PLANS to increase the minimum unit price of alcohol have been met with a mixed response in Worcester.

The Home Office is proposing a cost of at least 45p per unit in a bid to tackle problem drinking, put an end to multi-buy offers at supermarkets and off-licences, improve health and reduce crime.

A 10-week consultation has been rolled out with a price 5p higher than suggested by ministers in March.

The ban on cheap booze was not favoured by Toby Scaria, owner of Deeway Stores, Teme Road, Tolladine, Worcester, who was concerned his business would suffer.

He said: “That’s too much, I am not happy with it at all. If it is increased like that then my customers will try to get it somewhere else.

“You are concerned if people can afford it.”

However, Jasbir Singh, owner of Harrys Wines in London Road, welcomed the idea. “Most of my alcohol prices are within that guideline already – at about 40 to 50p.

"It should be a good thing as it would give everybody a reasonable share of the market.”

Mark Haslam, of Camra (Campaign for Real Ale), believes it could be a boost to the struggling pub industry.

“Such a measure would be supportive of pubs because supermarkets are selling alcohol at cost prices or certainly using it as a loss leader.

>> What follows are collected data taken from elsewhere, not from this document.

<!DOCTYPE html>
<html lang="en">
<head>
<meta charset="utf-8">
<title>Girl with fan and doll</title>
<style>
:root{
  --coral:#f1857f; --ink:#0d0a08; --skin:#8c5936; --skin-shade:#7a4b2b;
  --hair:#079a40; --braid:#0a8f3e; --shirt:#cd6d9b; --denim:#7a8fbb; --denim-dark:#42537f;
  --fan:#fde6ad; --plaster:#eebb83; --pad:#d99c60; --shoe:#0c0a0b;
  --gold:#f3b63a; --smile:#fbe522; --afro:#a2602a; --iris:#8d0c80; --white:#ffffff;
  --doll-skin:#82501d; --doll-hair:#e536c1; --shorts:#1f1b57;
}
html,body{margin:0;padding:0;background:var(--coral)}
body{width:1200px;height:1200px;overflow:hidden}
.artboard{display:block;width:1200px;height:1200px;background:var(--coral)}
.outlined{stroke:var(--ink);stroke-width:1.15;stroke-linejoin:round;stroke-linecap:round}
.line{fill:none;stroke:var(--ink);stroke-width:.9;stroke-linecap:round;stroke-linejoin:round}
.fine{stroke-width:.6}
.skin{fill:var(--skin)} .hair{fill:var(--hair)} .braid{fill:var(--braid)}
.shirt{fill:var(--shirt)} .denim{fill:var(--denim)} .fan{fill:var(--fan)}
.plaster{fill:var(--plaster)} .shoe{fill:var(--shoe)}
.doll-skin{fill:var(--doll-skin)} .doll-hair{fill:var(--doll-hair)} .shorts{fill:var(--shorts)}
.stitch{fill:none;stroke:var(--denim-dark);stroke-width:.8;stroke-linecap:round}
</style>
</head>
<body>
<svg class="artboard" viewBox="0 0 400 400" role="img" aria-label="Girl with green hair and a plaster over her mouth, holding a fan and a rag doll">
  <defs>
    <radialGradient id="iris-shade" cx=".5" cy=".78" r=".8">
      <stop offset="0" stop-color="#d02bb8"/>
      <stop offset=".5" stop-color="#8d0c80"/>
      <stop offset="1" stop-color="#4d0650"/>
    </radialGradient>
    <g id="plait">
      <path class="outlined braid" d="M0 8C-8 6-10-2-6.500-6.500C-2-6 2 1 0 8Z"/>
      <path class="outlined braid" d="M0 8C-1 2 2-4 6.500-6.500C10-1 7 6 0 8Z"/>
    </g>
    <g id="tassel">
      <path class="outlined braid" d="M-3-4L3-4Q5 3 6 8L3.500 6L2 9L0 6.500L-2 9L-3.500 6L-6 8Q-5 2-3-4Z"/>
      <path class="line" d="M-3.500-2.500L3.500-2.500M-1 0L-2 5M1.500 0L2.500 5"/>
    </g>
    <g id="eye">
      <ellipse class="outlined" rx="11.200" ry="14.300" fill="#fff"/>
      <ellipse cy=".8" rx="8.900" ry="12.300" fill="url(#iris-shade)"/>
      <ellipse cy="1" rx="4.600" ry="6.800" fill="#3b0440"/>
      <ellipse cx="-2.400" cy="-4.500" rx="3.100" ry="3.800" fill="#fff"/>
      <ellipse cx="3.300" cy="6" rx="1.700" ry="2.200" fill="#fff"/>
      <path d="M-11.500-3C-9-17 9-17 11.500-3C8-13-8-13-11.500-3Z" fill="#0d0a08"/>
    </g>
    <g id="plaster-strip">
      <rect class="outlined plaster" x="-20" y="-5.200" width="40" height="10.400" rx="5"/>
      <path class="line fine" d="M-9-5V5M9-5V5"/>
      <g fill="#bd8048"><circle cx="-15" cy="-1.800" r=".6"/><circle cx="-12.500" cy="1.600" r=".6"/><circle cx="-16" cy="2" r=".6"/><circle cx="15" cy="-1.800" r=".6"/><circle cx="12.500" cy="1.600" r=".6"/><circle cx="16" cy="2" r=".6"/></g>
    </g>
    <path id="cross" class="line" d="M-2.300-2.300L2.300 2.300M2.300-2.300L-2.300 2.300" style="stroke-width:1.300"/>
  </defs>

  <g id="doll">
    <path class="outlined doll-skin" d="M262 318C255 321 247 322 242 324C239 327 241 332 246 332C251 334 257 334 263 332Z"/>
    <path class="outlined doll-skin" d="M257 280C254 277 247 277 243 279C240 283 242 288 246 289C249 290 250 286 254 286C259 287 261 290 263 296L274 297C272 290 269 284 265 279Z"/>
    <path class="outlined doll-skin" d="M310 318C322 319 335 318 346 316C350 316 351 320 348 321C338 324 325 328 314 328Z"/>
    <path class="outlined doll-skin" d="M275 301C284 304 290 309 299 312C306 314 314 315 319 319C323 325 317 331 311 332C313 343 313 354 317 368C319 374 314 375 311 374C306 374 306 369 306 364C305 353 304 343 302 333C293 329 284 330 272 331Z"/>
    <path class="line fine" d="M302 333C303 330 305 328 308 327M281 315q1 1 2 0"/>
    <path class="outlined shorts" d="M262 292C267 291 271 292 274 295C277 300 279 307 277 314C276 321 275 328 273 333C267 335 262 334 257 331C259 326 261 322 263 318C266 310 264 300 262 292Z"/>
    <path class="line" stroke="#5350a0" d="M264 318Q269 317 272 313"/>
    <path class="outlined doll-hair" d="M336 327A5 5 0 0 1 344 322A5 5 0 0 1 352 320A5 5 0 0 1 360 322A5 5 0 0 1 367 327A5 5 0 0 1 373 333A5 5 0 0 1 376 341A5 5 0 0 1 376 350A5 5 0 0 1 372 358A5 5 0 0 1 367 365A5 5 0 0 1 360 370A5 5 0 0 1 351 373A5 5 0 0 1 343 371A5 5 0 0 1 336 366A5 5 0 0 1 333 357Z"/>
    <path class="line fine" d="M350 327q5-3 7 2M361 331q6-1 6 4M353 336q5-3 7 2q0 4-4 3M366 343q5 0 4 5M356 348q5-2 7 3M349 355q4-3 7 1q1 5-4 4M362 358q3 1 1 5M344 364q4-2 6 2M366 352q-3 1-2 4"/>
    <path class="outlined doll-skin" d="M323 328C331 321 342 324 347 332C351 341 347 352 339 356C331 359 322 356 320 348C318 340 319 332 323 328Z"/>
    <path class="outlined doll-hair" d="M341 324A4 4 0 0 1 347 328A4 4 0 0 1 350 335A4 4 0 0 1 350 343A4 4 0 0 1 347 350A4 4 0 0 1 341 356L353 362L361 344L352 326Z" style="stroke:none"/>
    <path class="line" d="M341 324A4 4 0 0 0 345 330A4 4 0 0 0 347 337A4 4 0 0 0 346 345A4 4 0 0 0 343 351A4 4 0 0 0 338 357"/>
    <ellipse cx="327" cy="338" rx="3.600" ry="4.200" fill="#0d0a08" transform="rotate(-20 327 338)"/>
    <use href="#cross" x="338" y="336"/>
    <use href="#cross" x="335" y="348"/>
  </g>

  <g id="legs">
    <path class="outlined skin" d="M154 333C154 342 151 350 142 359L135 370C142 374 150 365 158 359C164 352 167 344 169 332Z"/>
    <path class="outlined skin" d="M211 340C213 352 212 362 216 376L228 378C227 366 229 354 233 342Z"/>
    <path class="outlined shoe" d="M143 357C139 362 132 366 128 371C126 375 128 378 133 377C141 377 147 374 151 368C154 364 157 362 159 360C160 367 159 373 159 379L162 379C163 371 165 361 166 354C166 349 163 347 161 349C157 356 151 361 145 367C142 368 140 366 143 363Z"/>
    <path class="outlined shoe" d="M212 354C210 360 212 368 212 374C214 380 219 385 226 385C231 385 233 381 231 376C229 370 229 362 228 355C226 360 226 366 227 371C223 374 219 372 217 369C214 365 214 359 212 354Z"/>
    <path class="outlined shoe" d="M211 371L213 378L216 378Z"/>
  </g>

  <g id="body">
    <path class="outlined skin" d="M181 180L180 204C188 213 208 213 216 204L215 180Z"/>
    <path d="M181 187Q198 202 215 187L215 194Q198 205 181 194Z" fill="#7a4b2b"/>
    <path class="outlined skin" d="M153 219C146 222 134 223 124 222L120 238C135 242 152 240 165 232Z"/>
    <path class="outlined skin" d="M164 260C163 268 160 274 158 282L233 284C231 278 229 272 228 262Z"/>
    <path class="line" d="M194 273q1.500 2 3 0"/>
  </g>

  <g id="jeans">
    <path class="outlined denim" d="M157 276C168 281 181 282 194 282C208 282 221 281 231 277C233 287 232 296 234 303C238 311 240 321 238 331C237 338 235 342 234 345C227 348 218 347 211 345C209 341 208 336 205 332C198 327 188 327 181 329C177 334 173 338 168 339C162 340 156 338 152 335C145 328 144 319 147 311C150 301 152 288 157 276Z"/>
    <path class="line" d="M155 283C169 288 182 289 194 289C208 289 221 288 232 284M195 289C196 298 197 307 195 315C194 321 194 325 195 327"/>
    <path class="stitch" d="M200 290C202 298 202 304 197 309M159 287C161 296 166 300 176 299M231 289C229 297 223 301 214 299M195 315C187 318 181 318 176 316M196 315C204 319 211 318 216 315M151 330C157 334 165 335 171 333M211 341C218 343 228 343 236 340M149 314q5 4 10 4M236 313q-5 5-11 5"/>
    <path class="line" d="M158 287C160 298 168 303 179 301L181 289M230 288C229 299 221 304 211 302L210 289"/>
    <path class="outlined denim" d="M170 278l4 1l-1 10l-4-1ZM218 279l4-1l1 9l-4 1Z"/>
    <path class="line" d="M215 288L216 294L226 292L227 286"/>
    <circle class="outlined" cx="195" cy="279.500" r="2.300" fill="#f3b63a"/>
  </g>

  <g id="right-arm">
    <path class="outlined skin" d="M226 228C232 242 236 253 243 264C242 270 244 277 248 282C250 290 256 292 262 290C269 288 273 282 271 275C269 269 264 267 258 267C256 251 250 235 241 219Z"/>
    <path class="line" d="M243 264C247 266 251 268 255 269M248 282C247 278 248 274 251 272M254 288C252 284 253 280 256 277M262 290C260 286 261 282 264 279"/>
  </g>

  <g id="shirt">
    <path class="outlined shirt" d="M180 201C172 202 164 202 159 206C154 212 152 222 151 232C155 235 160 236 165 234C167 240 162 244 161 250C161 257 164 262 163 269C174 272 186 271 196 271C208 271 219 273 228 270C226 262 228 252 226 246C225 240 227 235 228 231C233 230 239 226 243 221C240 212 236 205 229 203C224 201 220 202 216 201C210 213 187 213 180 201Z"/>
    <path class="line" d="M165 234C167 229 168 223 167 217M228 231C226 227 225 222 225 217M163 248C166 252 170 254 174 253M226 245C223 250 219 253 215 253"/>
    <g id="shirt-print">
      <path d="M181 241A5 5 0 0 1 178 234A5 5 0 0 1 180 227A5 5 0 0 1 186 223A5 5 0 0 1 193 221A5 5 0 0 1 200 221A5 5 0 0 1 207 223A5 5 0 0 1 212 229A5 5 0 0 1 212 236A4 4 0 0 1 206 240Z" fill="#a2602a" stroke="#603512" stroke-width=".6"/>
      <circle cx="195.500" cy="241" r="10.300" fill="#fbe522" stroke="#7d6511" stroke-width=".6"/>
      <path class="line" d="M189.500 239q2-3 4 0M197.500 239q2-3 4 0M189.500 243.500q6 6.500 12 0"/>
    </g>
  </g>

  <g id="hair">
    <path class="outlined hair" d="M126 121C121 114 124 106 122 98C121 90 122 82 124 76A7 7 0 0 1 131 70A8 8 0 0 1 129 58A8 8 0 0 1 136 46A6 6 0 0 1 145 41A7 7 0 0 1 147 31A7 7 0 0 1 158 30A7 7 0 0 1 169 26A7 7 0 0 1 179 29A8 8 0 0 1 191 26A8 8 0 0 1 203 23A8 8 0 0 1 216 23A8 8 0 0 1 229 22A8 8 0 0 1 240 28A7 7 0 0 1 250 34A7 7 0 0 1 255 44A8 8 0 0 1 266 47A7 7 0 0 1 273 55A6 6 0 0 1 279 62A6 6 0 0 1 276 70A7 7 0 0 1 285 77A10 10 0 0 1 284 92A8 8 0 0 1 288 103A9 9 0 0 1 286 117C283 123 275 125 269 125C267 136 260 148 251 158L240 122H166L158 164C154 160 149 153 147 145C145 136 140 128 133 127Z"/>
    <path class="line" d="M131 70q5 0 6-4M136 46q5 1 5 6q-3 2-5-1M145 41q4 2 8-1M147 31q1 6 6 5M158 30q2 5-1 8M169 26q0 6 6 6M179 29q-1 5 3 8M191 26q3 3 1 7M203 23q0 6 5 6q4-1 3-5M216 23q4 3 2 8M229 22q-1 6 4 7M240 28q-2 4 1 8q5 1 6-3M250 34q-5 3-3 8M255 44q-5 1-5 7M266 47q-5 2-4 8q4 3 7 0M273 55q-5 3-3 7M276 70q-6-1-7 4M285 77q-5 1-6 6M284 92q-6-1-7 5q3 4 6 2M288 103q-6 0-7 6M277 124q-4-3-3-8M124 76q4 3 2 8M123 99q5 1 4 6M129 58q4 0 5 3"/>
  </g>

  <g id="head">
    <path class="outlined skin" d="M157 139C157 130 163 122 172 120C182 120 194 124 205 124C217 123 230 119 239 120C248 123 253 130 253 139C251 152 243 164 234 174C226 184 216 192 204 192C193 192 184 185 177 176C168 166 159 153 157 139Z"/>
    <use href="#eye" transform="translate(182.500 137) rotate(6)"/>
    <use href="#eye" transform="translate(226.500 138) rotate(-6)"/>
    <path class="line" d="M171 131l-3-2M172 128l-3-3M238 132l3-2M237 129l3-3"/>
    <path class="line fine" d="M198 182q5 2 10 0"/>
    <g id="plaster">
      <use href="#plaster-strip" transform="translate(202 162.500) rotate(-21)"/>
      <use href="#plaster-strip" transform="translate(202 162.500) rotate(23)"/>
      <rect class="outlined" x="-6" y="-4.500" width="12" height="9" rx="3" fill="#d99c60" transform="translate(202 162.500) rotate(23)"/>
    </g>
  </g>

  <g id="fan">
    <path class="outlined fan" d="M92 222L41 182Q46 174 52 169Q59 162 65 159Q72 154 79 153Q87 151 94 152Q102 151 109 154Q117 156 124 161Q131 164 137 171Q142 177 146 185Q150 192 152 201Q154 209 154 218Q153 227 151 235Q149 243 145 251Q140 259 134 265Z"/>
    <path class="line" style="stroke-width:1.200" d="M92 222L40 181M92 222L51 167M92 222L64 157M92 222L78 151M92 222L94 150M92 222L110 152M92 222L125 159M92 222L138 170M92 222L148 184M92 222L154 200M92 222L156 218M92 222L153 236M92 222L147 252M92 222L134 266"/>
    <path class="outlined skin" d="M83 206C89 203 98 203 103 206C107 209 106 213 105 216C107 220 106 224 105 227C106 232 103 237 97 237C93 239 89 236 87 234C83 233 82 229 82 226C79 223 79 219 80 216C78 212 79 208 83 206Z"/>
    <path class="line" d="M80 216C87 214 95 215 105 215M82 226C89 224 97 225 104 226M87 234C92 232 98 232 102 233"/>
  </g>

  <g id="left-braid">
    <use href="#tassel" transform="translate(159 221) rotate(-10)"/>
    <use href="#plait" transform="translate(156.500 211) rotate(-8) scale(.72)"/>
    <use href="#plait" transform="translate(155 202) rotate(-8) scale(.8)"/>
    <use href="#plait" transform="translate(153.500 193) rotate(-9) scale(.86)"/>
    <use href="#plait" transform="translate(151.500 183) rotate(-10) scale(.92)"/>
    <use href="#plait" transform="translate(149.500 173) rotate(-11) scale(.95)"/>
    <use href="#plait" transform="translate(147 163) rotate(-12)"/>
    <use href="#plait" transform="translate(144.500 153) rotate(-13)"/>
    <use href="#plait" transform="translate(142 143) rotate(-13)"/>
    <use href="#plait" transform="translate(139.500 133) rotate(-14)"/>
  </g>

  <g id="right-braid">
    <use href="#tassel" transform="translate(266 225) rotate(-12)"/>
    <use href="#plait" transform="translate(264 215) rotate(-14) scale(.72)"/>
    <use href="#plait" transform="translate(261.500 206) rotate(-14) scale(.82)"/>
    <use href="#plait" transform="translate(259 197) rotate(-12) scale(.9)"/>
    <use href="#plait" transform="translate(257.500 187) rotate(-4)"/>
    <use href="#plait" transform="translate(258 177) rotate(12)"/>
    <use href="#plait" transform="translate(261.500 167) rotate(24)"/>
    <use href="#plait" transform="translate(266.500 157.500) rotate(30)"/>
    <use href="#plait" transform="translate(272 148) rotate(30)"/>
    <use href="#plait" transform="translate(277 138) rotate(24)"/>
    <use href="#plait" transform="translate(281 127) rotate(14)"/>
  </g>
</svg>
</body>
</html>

"The consequences are more people drinking at home and more importantly creating social harm in terms of health and anti-social behaviour.”

The Government believes the price will reduce alcohol consumption by 3.3 per cent, cut the number of crimes by 5,000 per year and hospital admissions by 24,000 as well as there being 700 fewer alcohol-linked deaths annually.

According to the department, the public purse stands to lose about £200 million in excise duty due to falling sales and it would cost £500,000 to enforce the rules.

However, it estimates the health benefits will be worth more than £400 million each year and the reduction in crime nearly £13 million.

Neither NHS Worcestershire nor the Worcestershire Drug and Alcohol Team were able to comment.

l A unit of alcohol is half a pint of standard strength (3.5 per cent) beer, cider or lager, a single 25ml measure of spirit or half a standard 175ml glass of wine.